Philly rapper Meek Mill released his fourth studio album at the end of November, a year after his third: ‘Wins and Loses.’ The album features some of the greatest such as Cardi B, Rick Ross, Jay -Z, Future and Drake. Meek doesn’t disappoint with this one, giving his fans another explosive ‘Intro,’ expeditious bars spat to well-known classic music and an inspiring message for young black people. Championships is also the first album the rapper has released since he was released from prison in April 2018, convicted for breaking his bail for a crime he committed 10 years prior. It’s clear, however, that Meek Mill hasn’t lost his energy. His fast-paced lyrics roll off his tongue like it’s nothing and his delivery is, as always, full of energy.
It also seems like Meek and Drake have resolved their issues and terminated their feud. It started when Meek accused Drake of having a Ghost Writer and for three years the two took shots at each other over social media and in their music. With that conflict having ended, there may be room for more as Cardi B features in one of the songs from his album. Earlier this year at the New York Fashion Week party, Cardi B and Meek Mill’s ex, Nicki Minaj were both involved in an altercation which ended with a high heel being thrown and a bump on Cardi’s forehead. Meek and Nicki’s relationship ended on good terms, which continued even after Nicki’s verse in “Barbie Dreams.” It seems, however, that she has recently blocked him on Instagram.
What sets Meek Mill apart from most rappers is the clear message he sends out to youth that are in the situation he had been in years before and sheds light onto some big issues that America is facing. This includes the judicial system, gun violence, racism and the disparities between the rich and poor areas in the US.
‘Oodles O’Noodles Babies’ is a song that reveals the reality of where Meek Mill grew up. Meek has experienced a lot of death in his life, including his Aunty and his father and cousin who both died at the hands of guns. These inspire a lot of his lyrics and demonstrate the violence that is ignored in America. He speaks about children’s transition from holding video game controllers to holding guns and highlights a cycle that very rarely seems to break:
“Lot of daddies goin’ back and forth out of jail
Lot of sons growin’ up and repeating them”
You may also notice that when he raps about Court Judge Brinkley, the judge who has overseen his case since he was 18, he never attacks her. Instead, he seeks to show people the unjustness of not only his case but the many cases involving black people. His case is unique because the judge that sends him to prison is a black woman. In a verse in ‘Trauma’, Meek implies that there are powerful white people above Judge Brinkley and the only way for her and many black people to progress in their careers is to impress them by taking advantage of disadvantaged black people:
“Tryna impress them people in power when power abusin’ us”

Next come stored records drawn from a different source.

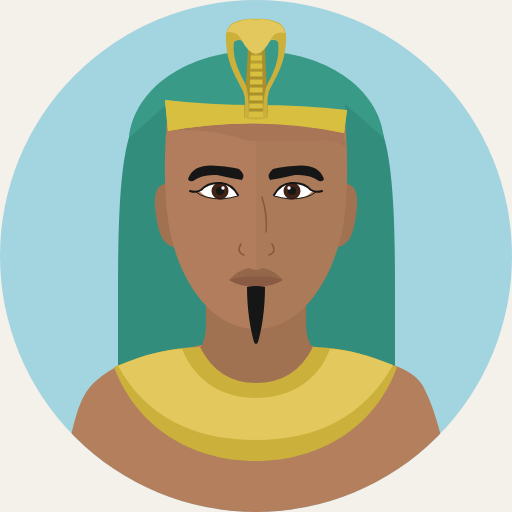
<!DOCTYPE html>
<html lang="en">
<head>
<meta charset="utf-8">
<title>Pharaoh portrait</title>
<style>
:root {
  --paper: #f4f0ea;
  --sky: #a3d5e0;
  --cloth: #389a87;
  --cloth-fall: #338d7c;
  --skin: #b37f5d;
  --skin-face: #b17d5c;
  --skin-shade: #a07252;
  --gold: #d9bf3f;
  --gold-light: #e3c85d;
  --gold-dark: #ccb03c;
  --gold-deep: #a8902c;
  --ink: #161616;
  --iris: #3f2317;
  --lip-top: #94664a;
  --lip-low: #8a5a42;
  --line: #85593f;
}
html, body { margin: 0; background: var(--paper); overflow: hidden; }
svg { display: block; width: 512px; height: 512px; }
.sky { fill: var(--sky); }
.cloth { fill: var(--cloth); }
.cloth-fall { fill: var(--cloth-fall); }
.skin { fill: var(--skin); }
.face { fill: var(--skin-face); }
.shade { fill: var(--skin-shade); }
.gold { fill: var(--gold); }
.gold-light { fill: var(--gold-light); }
.gold-dark { fill: var(--gold-dark); }
.gold-deep { fill: var(--gold-deep); }
.ink { fill: var(--ink); }
.line { fill: none; stroke: var(--line); stroke-width: 1.5; stroke-linecap: round; }
.lash { fill: none; stroke: var(--ink); stroke-width: 2; stroke-linecap: round; stroke-linejoin: round; }
</style>
</head>
<body>
<svg viewBox="0 0 512 512" role="img" aria-label="Pharaoh with green headdress, cobra ornament and gold collar">
  <defs>
    <clipPath id="medallion"><circle cx="256" cy="256" r="256"/></clipPath>
    <g id="eye">
      <path fill="#fff" d="M199 191Q207 182 221 183Q232 184 238 196Q222 201 208 197Q203 195 199 191Z"/>
      <circle cx="220" cy="191" r="8.5" fill="var(--iris)"/>
      <circle cx="220" cy="191" r="4" class="ink"/>
      <circle cx="223" cy="188" r="1.7" fill="#fff"/>
      <path class="lash" d="M190 191Q196 193 201 190Q208 182 221 183Q232 184 238 195"/>
      <path class="lash" stroke-width="1" style="stroke-width:1" d="M196 192Q204 199 222 199Q231 198 238 196"/>
    </g>
  </defs>

  <circle class="sky" cx="256" cy="256" r="256"/>

  <g clip-path="url(#medallion)">
    <g id="headdress">
      <path class="cloth-fall" d="M130 134C120 165 118 220 118 290V375H395V290C395 220 393 165 383 134Z"/>
      <path class="cloth" d="M129 138C134 88 188 51 256 51C325 51 379 88 384 138L345 112H167Z"/>
      <path class="cloth-fall" d="M129 138L167 104V134H345V104L384 138L345 220H167Z"/>
    </g>

    <path id="shoulders" class="skin" d="M71 436C78 405 84 391 97 380Q106 372 120 365L200 345H308L396 366Q417 374 424 388Q433 405 441 436V512H71Z"/>
    <path id="neck" class="shade" d="M206 290V325Q206 340 199 350Q215 384 256 384Q297 384 314 350Q306 340 306 325V290Z"/>

    <g id="collar">
      <path class="gold-dark" d="M114 367C150 353 170 348 200 347Q218 383 256 383Q295 383 313 347C343 348 362 353 397 367C376 426 321 461 256 461C190 461 136 426 114 367Z"/>
      <path class="gold-light" d="M118 366C145 354 164 350 182 349C195 381 222 398 256 398C290 398 318 381 330 349C350 350 368 355 393 365C365 415 319 440 256 440C192 440 146 416 118 366Z"/>
    </g>

    <g id="ears" class="shade">
      <path d="M168 184C157 183 154 193 155 207C157 228 161 245 174 247Z"/>
      <path d="M344 184C355 183 358 193 357 207C355 228 351 245 338 247Z"/>
    </g>

    <path id="face" class="face" d="M167 120H345C348 155 348 190 344 220C337 270 306 329 256 329C207 329 175 272 168 220C164 190 164 155 167 120Z"/>
    <path class="shade" d="M167 131Q256 113 344 133L345 147Q335 139 318 141H249Q205 127 167 131Z" opacity=".55"/>
    <path class="shade" opacity=".35" d="M256 141H346C348 168 348 195 344 220C337 270 306 329 256 329Z"/>

    <g id="eyebrows" class="ink">
      <path d="M188 179C192 167 204 164 219 166Q231 167 239 169Q246 175 242 180Q230 178 217 175Q202 174 193 181Q189 182 188 179Z"/>
      <path d="M324 179C320 167 308 164 293 166Q281 167 273 169Q266 175 270 180Q282 178 295 175Q310 174 319 181Q323 182 324 179Z"/>
    </g>

    <use href="#eye"/>
    <use href="#eye" transform="matrix(-1 0 0 1 512 0)"/>

    <g id="nose" class="line">
      <path d="M262 197C266 210 267 222 266 232"/>
      <path d="M241 244Q236 252 244 255"/>
      <path d="M272 244Q277 252 269 255"/>
    </g>

    <g id="mouth">
      <path fill="var(--lip-top)" d="M229 280Q240 269 249 268Q256 272 263 268Q272 269 283 280Q256 283 229 280Z"/>
      <path fill="var(--lip-low)" d="M229 280Q243 275 256 277Q270 275 283 280Q272 287 256 287Q240 287 229 280Z"/>
    </g>

    <path id="beard" class="ink" d="M247 287Q256 285 265 287C265 308 262 328 258 342Q256 346 254 342C250 328 247 308 247 287Z"/>

    <path id="headband" class="gold" d="M165 100Q256 114 347 110L344 133Q256 115 168 131Z"/>
    <path class="gold" d="M165 100Q210 105 256 105Q302 105 347 110L344 133Q300 123 256 123Q212 123 168 131Z"/>

    <g id="cobra">
      <path class="cloth" d="M232 40H280L280 75L266 104H246L231 74Z"/>
      <path class="gold-deep" d="M248 48Q256 42 265 48L268 117H244Z"/>
      <path class="gold" d="M251 48H262L263 117H249Z"/>
      <path stroke="var(--gold-deep)" stroke-width="3" d="M250 54H263M250 62H263M250 70H263M250 78H263M250 86H263M249 94H264M249 102H264M248 110H265"/>
      <path class="gold-dark" fill-rule="evenodd" d="M226 34Q228 23 238 21Q246 18 256 19Q266 18 274 21Q284 23 286 34C287 61 277 75 269 91Q266 101 268 118Q256 121 244 118Q247 101 243 91C235 75 225 61 226 34ZM234 42C232 57 238 70 245 83Q249 92 249 117H263Q263 92 268 83C275 70 280 57 278 42Q272 35 265 47Q256 57 248 47Q241 36 234 42Z"/>
      <path class="gold-light" d="M227 32Q230 23 238 22Q246 18 256 20Q266 18 274 22Q283 24 285 33Q275 31 271 39Q264 53 256 54Q248 53 241 39Q237 31 227 32Z"/>
      <path class="gold" d="M251 54H262L262 70H250Z" opacity=".3"/>
    </g>
  </g>
</svg>
</body>
</html>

‘What’s Free’ featuring Rick Ross and Jay-Z, not only echoes Notorious B.I.G’s “What’s Beef” but also an important US political issue. What does it mean to be free? Especially in democracies like the US, where the word “freedom” is seen as the main value, there are many instances that seem to contradict this. Meek, Ross and Jay rap about issues such as what we see on TV and racism in the US. The main inspiration for this song is Meek’s court case but it reflects on the systems and institutions that run America. In an interview with Breakfast Club, Meek Mill revealed that he is still on probation and that his case could have a ruling at any time. Although he is out of prison, he wonders if he really is free.
Besides the trap style of music that Meek Mill uses in most his releases, his latest album samples many old classics. This isn’t something new to rap however what is impressive is the choice of songs. Meek’s introductory song, ‘Intro,’ samples Phil Collin’s ‘In The Air Tonight’, and is a totally unexpected choice to mix with Meek’s style of rap, but it actually works perfectly. Other songs in the album include:
‘Trauma’, which samples Barclay James Harvest’s ‘Taking Me Higher’,
‘What’s Free’, which samples Notorious B.I.G.’s ‘What’s Beef’,
‘Respect The Game’, which samples Lonnie Liston Smith’s ‘A Garden of Peace’,
‘24/7’, which samples Beyonce’s ‘Me, Myself and I’,
And ‘Cold Hearted II’, which samples Weeknd’s ‘I Was Never There.’
By Sam Dawson
Images provided by Meek Mill/Twitter